On 19 September, the Bureau of Meteorology formally announced an El Niño event for Australia during the 2023/2024 summer. This means that parts of Australia will likely experience warmer and drier conditions with minimal rainfall, increasing the risk of heatwaves and fire danger.
Your health and wellbeing is paramount. In the lead up to and during summer, we'll follow the forecasting guidelines of the Bureau of Meteorology (BOM) to ensure our community stays safe during extreme weather. We have emergency responses in place in the case of severe heat, poor air quality and bushfire events. We will proactively communicate with you when there is a change to campus access and activities due to weather-related conditions, and what you need to do to stay safe.
An El Niño event increases the risk of unusually hot weather and heatwaves. Warmer weather can affect everyone; however, some people are at greater risk than others.
Our Central Operations Services team has reviewed the available air-conditioning systems across our campuses, and where the best indoor locations on campus are for offering respite from the high temperatures outdoors.
Teaching and exam spaces have been prioritised to ensure minimal disruption if you’re studying over the summer, and when you return in Semester 1, 2024. If you require adjustments, you can visit the special consideration and arrangements page for more information.
University libraries will be closed during the shutdown period, 23 December 2023 to 7 January 2024. The Library website has information about opening hours outside of the shutdown period.
If you need to cool down, you can visit one of our air-conditioned study spaces. The following spaces are open 24/7:

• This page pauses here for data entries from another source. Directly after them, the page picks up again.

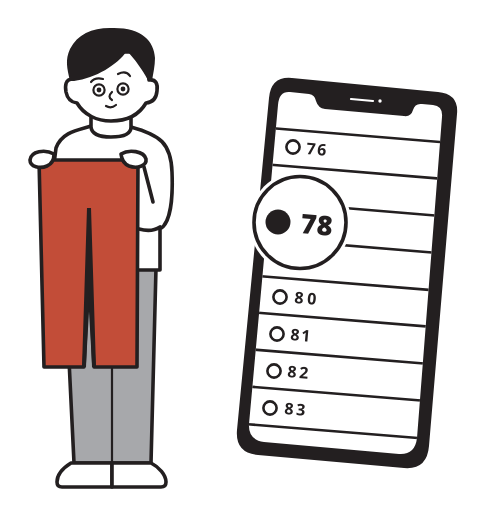
<!DOCTYPE html>
<html lang="en">
<head>
<meta charset="utf-8">
<title>Choosing a trouser size</title>
<style>
:root { --ink: #231f20; --paper: #ffffff; --red: #c24d38; --grey: #a7a8ab; }
html, body { margin: 0; background: var(--paper); overflow: hidden; }
svg { display: block; width: 485px; height: 517px; }
.outline { fill: var(--paper); stroke: var(--ink); stroke-width: 3.6; stroke-linejoin: round; stroke-linecap: round; }
.line { fill: none; stroke: var(--ink); stroke-width: 3.6; stroke-linejoin: round; stroke-linecap: round; }
.thin { stroke-width: 2.2; }
.solid { fill: var(--ink); }
.white { fill: var(--paper); }
.grey { fill: var(--grey); }
.red { fill: var(--red); }
.rows { fill: none; stroke: var(--ink); stroke-width: 2.6; }
.radio { fill: var(--paper); stroke: var(--ink); stroke-width: 2.6; }
.size { font: 700 16px "Open Sans", "Noto Sans", sans-serif; fill: var(--ink); }
.size-large { font: 800 27px "Open Sans", "Noto Sans", sans-serif; fill: var(--ink); }
</style>
</head>
<body>
<svg viewBox="0 0 485 517" role="img" aria-label="A man holds up red trousers beside a phone with size 78 selected">
  <defs>
    <clipPath id="screen-area">
      <path id="screen-shape" d="M290 92 L309 94 Q315 95 316 101 Q318 108 325 109 L404 116 Q411 117 413 110 Q415 103 422 104 L433 105 Q443 106 442 117 L417 438 Q415 455 399 454 L264 442 Q248 440 249 424 L278 105 Q279 91 290 92Z"/>
    </clipPath>
    <circle id="radio" class="radio" r="6.6"/>
  </defs>

  <g id="man">
    <g id="legs">
      <path class="outline grey" d="M69 360 L74 463 H151 L156 268 H100Z"/>
      <path class="line thin" d="M112 360 V463"/>
    </g>
    <g id="shoes">
      <path class="outline" d="M112 463 H71 C63 468 57 475 57 482 Q57 487 62 487 H112Z"/>
      <path class="outline" d="M112 463 H151 C159 467 166 475 166 482 Q166 487 161 487 H112Z"/>
    </g>
    <path id="shirt" class="outline" d="M91 126 C78 130 62 132 56 148 L54 164 H134 V270 H160 V229 C171 223 173 196 172 172 C171 143 160 135 131 127Z"/>
    <path id="arm" class="line" d="M144 167 L153 202 M139 229 C146 231 154 231 160 227"/>
    <path id="neck" class="outline" d="M91 112 V127 Q92 137 111 137 Q131 137 131 127 V112Z"/>
    <g id="head">
      <path class="outline" d="M73 79 C65 79 65 86 66 92 Q68 102 77 103 C84 115 97 121 111 121 C126 121 139 115 146 103 Q156 102 157 91 C158 84 156 79 149 80 L145 52 H75Z"/>
      <path class="solid" d="M70 81 C67 68 65 60 70 49 C78 33 94 27 114 28 C142 28 154 41 155 58 C155 66 153 74 152 81 L148 80 C143 71 135 59 127 51 C117 65 96 78 74 81Z"/>
      <path class="line thin" d="M91 82 Q95 77 103 79 M118 74 Q126 70 130 76 M112 92 Q107 97 112 100 M106 106 Q111 109 116 105"/>
      <g id="eyes">
        <circle class="outline thin" cx="99" cy="90" r="5.6"/>
        <circle class="outline thin" cx="123" cy="89" r="5.6"/>
        <circle class="solid" cx="99" cy="90" r="2.4"/>
        <circle class="solid" cx="123" cy="89" r="2.4"/>
      </g>
    </g>
    <path id="red-trousers" class="outline red" d="M39 160 H138 L137 367 H94 L89 280 L84 367 H44Z"/>
    <path class="solid" d="M87 208 H91 L96 367 H92 L89 290 L86 367 H82Z"/>
    <g id="hands">
      <path class="outline" d="M54 154 C45 149 31 151 30 160 C30 167 40 169 47 166 Q54 163 54 154Z"/>
      <path class="outline" d="M121 154 C129 149 144 151 146 159 C147 166 137 169 129 166 Q122 163 121 154Z"/>
    </g>
  </g>

  <g id="phone">
    <path class="solid" d="M292 78 L438 92 Q459 94 457 114 L429 446 Q427 470 404 468 L258 455 Q235 453 237 430 L269 98 Q271 76 292 78Z"/>
    <use href="#screen-shape" class="white"/>
    <path class="line thin" stroke-linecap="round" style="stroke: var(--paper)" d="M351 99 L373 101"/>
    <circle class="white" cx="380" cy="101" r="1.7"/>
    <path class="rows" clip-path="url(#screen-area)" d="M270 128 L446 142.500 M268 164.500 L444 179 M266 201.500 L441 216 M262 238.500 L438 253 M258 276 L436 290.500 M255 312.500 L433 327 M252 349.500 L430 364 M248 386.500 L427 401 M245 424 L424 438.500"/>
    <g id="size-options">
      <use href="#radio" x="293" y="147"/>
      <use href="#radio" x="280" y="297"/>
      <use href="#radio" x="277" y="334"/>
      <use href="#radio" x="274" y="371"/>
      <use href="#radio" x="270" y="408"/>
      <text class="size" transform="translate(306 154) rotate(5)" textLength="20">76</text>
      <text class="size" transform="translate(294 303) rotate(5)" textLength="22">80</text>
      <text class="size" transform="translate(290 340) rotate(5)" textLength="20">81</text>
      <text class="size" transform="translate(287 377) rotate(5)" textLength="21">82</text>
      <text class="size" transform="translate(284 414) rotate(5)" textLength="21">83</text>
    </g>
  </g>

  <g id="selected-size">
    <circle class="white" cx="300" cy="222.500" r="51"/>
    <circle class="outline" cx="300" cy="222.500" r="46"/>
    <circle class="solid" cx="278" cy="222" r="12.500"/>
    <text class="size-large" transform="translate(300 233) rotate(5)" textLength="32">78</text>
  </g>
</svg>
</body>
</html>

In the event of extreme heat or poor air quality, the University may make alternative arrangements for classes and learning activities, including remote learning, to ensure the health and wellbeing of students and staff, and to minimise disruption.
The University regularly meets with emergency services to test and refine our planning and response to emergencies, including fires at or around all of our campuses. Familiarise yourself with what to do in the event of an emergency on our campuses.
The NSW Rural Fire Service has many resources online to help you understand bushfires, know your risk, and how to prepare in case of an emergency.
The Aboriginal Health and Medical Research Council has resources online to help get your mob bushfire ready.
You can also download the Hazards Near Me NSW app for current information and alerts about local emergencies provided by emergency services.
In the event of bushfires and hazard-reduction burning, the resulting smoke affects the quality of the air. Bushfire smoke can travel quite far, so even when the fire is not in your immediate area, your wellbeing may be impacted and you may experience eye irritation, a sore through or a cough. There are several steps you can take to protect yourself from bushfire smoke during times when there is poor air quality.
To view the latest information on air quality in the Greater Sydney Metropolitan region, the NSW Department of Planning and Environment provide hourly updates along with a daily air quality forecast at 4 pm each day. You can also visit Air Quality NSW, a new dedicated air quality website from the government with real-time air quality data and information.
Smoke from bushfires can also set off building fire alarms. It is extremely important that all fire alarms are treated as real emergencies and evacuation procedures are adhered to.
Visit the NSW Health website to learn the signs of heat-related illness and when you might need to seek medical help.
If you develop symptoms related to extremely poor air quality or severe heat and are concerned about your health, please call the 24-hour HealthDirect helpline on 1800 022 222 or in an emergency call triple zero (000) for an ambulance.
Our student wellbeing team offer a range of confidential and free health, wellbeing, and personal support, and are available 24/7.
Read more about our recommendations to beat the heat and keep cool.